I am filled with gratitude. I have air in my lungs and the ability to move. Each day is another page in the book and a beautiful beginning to choose light or darkness. Think about what we are doing right now...How amazing it is to find someone who wants to hear about all the things that go on in your head and what you are working on.
Take me back to when you feel you became interested in art:
I was around age eight and I remember going to the Museum of Fine Art in Boston and seeing a painting called The Martyrdom of St. Hippolytus. The painting has Hippolytus’s body spread, tortured and stretched across three panels. It was like it just kept going. It was the first painting that I had ever seen that made me feel a deep sense of horror and fear, as well as wonder and awe. It made me understand that through mark making you can grip the emotion of a viewer while at the same time convey deep stomach turning emotion...it was powerful for me.
Talk to us a little about your early artistic influences, where did your passion for creativity come from?
My earliest source of creative inspiration came from my grandmother, who was a watercolour painter based in Marblehead, Massachusetts. Looking back, I think she was a pivotal figure who taught me about art and encouraged me to create, led by her own artistic passion. Born in England, she migrated to the States and took to painting historical buildings and running art workshops, developing a practice that resonated with the local community. I used to visit my grandmother during the summer holidays and, on one occasion, I stumbled into her basement-studio. She caught me ruffling through her materials but instead of getting angry and frustrated, she decided to teach me about painting. From then on, we would go to the beach to collect sea glass and make cement plates. This was when I first began experimenting with non-traditional materials – sea glass, sand, ripped-up t-shirts, cloth – blending raw materials, to create art, which ultimately helped lead me to the place I am today.
How did you find your voice with painting and creating?
Honestly a big part of my story was, like when I was 16 or 17 I went through very intense counseling and therapy for anxiety & depression. I mean really, really intense – I’m talking 3 hours a day, 3 days a week, for maybe two and a half years. During that time, it just – I mean you feel like the world is gone. Everything is... out. But that darkness is what forced me to spend the time talking it out, working through that rough period and pulling apart those emotions… and I think that, more than anything else, that’s what enabled me to put myself into the art and develop a voice that speaks to people.
How has the idea of uncertainty and instability played a creative, generative role in your life?
I've been meditating on the thought of how so often, in our modern world of comfort and convenience, the very uncertainty and discomfort we seek to avoid is the thing we most need in order to move forward. How the journey is the destination, and how only once we recognize that fact can we reach the place we want to.
Speaking on uncertainty, what is one thing you continually wrestle with?
My main fear/uncertainty is the acceleration of days. I have this anxiety that time is passing, that everything is ultimately fleeting and impermanent...However, it pushes me to take advantage of every single moment.
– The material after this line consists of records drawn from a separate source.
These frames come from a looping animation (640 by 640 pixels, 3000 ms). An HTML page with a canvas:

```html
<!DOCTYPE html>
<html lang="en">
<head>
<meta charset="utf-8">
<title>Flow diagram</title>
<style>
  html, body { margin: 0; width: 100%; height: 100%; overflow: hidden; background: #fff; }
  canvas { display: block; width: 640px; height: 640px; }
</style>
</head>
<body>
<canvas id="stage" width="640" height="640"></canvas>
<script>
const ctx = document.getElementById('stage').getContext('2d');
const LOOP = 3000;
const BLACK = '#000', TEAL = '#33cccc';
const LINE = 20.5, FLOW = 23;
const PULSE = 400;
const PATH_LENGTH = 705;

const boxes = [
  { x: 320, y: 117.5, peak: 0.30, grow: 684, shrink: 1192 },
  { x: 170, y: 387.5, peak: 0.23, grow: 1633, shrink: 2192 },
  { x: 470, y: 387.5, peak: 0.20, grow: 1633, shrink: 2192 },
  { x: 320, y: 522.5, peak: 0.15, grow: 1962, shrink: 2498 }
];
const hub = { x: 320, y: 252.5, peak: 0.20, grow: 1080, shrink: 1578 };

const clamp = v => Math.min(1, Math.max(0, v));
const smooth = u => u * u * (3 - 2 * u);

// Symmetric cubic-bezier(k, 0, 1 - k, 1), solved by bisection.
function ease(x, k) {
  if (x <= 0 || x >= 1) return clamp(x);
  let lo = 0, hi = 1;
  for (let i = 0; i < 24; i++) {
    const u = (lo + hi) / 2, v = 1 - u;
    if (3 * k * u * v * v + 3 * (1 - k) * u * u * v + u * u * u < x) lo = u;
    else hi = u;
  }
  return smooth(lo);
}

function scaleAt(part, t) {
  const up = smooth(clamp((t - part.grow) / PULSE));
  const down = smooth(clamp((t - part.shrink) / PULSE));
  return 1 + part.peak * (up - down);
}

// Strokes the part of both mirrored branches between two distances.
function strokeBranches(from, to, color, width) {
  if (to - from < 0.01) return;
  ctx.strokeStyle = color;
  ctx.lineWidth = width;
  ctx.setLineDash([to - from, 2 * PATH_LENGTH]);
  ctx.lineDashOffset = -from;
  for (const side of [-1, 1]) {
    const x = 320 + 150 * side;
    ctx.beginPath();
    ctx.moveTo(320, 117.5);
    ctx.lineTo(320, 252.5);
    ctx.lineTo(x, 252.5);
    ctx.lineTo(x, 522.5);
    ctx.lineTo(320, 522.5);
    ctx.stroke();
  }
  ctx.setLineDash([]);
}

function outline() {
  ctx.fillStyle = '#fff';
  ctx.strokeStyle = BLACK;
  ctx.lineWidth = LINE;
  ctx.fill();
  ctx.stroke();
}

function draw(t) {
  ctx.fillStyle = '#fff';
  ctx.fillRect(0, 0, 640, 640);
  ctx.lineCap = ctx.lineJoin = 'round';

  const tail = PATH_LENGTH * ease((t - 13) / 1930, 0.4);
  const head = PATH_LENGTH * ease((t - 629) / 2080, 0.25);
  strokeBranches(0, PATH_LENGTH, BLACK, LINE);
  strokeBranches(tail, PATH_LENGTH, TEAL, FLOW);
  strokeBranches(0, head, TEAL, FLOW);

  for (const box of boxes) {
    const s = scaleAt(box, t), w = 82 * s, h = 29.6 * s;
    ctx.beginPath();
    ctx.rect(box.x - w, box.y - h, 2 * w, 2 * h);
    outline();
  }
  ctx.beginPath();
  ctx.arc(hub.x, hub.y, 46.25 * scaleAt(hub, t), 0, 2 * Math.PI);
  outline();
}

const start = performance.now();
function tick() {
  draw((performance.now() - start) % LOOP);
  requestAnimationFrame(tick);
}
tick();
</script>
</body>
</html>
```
When is/was your current/most recent/next show?
My most recent exhibition was Umgestalter that ran from April 17 – May 9 2021 at DENK Gallery in Los Angeles. The exhibition introduced fifteen new works on canvas, paper, and sculpture. The title of the exhibition referenced a line from Rainer Maria Rilke’s poem The Man Watching, in which the poet alludes to the biblical story of Jacob grappling with the angel. In doing so, Rilke suggests that the struggle with that which outmatches us enables humanity to strive against greater and greater things. My next exhibition will be held in New York with albertz benda gallery in June 2022. I am very excited to introduce new mediums such as sculpture and wood carvings in this exhibition.